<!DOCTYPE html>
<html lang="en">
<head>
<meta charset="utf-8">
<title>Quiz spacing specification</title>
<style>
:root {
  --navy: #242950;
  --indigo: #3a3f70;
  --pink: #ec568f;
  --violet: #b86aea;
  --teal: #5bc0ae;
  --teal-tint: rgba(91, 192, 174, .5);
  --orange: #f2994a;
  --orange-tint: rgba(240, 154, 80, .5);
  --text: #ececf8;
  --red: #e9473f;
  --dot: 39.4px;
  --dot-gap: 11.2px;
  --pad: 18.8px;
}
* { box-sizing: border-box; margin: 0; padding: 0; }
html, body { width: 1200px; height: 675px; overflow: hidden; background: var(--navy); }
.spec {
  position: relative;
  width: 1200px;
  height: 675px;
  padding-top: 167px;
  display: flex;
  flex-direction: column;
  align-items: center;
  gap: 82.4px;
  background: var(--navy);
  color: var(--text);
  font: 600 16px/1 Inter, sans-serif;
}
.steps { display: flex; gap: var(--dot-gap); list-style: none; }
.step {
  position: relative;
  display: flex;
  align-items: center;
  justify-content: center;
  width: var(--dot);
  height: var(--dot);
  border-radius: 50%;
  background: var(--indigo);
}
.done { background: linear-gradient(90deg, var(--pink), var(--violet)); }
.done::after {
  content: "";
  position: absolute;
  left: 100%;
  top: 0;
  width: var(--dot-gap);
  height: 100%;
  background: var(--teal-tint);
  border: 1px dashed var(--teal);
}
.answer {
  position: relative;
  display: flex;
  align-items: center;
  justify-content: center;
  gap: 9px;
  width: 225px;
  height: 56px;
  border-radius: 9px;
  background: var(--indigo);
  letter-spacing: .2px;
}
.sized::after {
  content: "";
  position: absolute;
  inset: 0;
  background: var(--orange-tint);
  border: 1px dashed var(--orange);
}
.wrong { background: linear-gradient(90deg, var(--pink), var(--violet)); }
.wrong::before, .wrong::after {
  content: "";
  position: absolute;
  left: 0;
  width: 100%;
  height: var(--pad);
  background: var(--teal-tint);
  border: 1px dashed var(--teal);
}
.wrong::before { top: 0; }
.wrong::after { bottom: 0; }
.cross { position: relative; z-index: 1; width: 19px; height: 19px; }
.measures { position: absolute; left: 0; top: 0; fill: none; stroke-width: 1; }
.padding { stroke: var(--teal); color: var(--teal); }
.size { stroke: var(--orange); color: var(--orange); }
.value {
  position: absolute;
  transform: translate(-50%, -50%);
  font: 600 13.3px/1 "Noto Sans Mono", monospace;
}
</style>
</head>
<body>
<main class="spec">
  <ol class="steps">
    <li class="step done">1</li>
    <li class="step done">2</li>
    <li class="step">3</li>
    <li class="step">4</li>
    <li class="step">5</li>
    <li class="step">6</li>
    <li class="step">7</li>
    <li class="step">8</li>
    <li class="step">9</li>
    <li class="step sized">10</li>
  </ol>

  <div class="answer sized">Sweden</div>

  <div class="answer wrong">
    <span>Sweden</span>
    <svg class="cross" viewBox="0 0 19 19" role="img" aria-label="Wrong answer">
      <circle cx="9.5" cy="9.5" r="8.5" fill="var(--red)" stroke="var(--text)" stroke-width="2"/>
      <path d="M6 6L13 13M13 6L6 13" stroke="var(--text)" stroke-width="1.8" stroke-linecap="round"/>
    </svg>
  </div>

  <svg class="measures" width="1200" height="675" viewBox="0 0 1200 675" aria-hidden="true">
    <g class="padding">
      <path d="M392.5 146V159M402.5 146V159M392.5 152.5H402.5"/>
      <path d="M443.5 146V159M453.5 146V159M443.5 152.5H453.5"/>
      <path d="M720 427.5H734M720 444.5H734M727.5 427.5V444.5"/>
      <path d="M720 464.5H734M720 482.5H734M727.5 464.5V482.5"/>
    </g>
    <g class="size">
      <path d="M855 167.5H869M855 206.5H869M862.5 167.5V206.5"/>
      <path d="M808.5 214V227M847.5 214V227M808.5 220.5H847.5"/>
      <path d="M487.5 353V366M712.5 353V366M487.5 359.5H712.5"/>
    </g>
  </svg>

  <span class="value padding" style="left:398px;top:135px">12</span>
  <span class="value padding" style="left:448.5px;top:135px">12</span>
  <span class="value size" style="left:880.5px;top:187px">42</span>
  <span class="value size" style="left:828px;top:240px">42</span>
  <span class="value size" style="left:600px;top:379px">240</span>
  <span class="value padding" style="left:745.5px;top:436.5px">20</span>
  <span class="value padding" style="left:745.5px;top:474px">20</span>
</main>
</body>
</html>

==

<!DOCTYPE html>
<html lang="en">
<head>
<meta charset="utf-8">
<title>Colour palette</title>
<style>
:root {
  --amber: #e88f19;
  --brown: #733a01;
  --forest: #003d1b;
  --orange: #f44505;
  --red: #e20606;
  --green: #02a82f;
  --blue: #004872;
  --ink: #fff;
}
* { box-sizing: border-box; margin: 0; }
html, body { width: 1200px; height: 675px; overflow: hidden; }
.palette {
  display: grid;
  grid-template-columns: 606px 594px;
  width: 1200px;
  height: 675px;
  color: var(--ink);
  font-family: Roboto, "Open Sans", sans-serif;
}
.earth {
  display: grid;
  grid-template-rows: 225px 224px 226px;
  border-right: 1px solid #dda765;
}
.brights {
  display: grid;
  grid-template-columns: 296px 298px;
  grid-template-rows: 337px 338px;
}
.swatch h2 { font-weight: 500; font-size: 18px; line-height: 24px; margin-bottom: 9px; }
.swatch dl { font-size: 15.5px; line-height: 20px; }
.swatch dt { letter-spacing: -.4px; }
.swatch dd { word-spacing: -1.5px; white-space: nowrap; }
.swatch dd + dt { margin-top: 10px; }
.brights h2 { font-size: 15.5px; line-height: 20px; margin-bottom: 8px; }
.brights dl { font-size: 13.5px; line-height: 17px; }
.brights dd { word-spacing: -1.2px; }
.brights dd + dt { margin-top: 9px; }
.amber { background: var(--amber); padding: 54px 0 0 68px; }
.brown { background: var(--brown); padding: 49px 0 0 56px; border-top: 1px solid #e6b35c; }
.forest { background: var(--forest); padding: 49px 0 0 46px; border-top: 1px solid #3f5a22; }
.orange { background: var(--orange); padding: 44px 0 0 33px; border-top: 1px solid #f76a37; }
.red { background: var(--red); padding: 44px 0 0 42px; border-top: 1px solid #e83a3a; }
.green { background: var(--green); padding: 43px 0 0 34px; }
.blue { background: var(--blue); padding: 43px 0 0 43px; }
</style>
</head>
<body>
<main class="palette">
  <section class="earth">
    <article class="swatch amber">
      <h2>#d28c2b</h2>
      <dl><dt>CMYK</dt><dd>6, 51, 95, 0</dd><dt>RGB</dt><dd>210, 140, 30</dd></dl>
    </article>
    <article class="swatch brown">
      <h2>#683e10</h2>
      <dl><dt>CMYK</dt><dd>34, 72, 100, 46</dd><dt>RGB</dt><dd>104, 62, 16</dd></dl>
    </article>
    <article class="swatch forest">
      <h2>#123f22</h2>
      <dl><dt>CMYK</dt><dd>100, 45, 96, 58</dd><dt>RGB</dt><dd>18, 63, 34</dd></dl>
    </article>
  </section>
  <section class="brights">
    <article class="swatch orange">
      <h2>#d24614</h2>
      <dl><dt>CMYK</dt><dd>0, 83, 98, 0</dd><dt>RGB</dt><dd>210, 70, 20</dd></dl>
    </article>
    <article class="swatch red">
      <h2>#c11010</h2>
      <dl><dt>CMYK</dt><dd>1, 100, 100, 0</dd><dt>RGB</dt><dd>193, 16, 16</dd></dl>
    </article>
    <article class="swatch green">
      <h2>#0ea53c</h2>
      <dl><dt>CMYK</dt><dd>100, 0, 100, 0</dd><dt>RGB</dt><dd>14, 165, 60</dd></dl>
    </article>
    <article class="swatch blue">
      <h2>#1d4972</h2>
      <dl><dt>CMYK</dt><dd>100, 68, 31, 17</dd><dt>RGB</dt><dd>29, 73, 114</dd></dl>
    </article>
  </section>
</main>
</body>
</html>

» PROMPT
Where the string "grid" appears in a line of the entries above, return that line.

» YOUR RESPONSE
  display: grid;
  grid-template-columns: 606px 594px;
  display: grid;
  grid-template-rows: 225px 224px 226px;
  display: grid;
  grid-template-columns: 296px 298px;
  grid-template-rows: 337px 338px;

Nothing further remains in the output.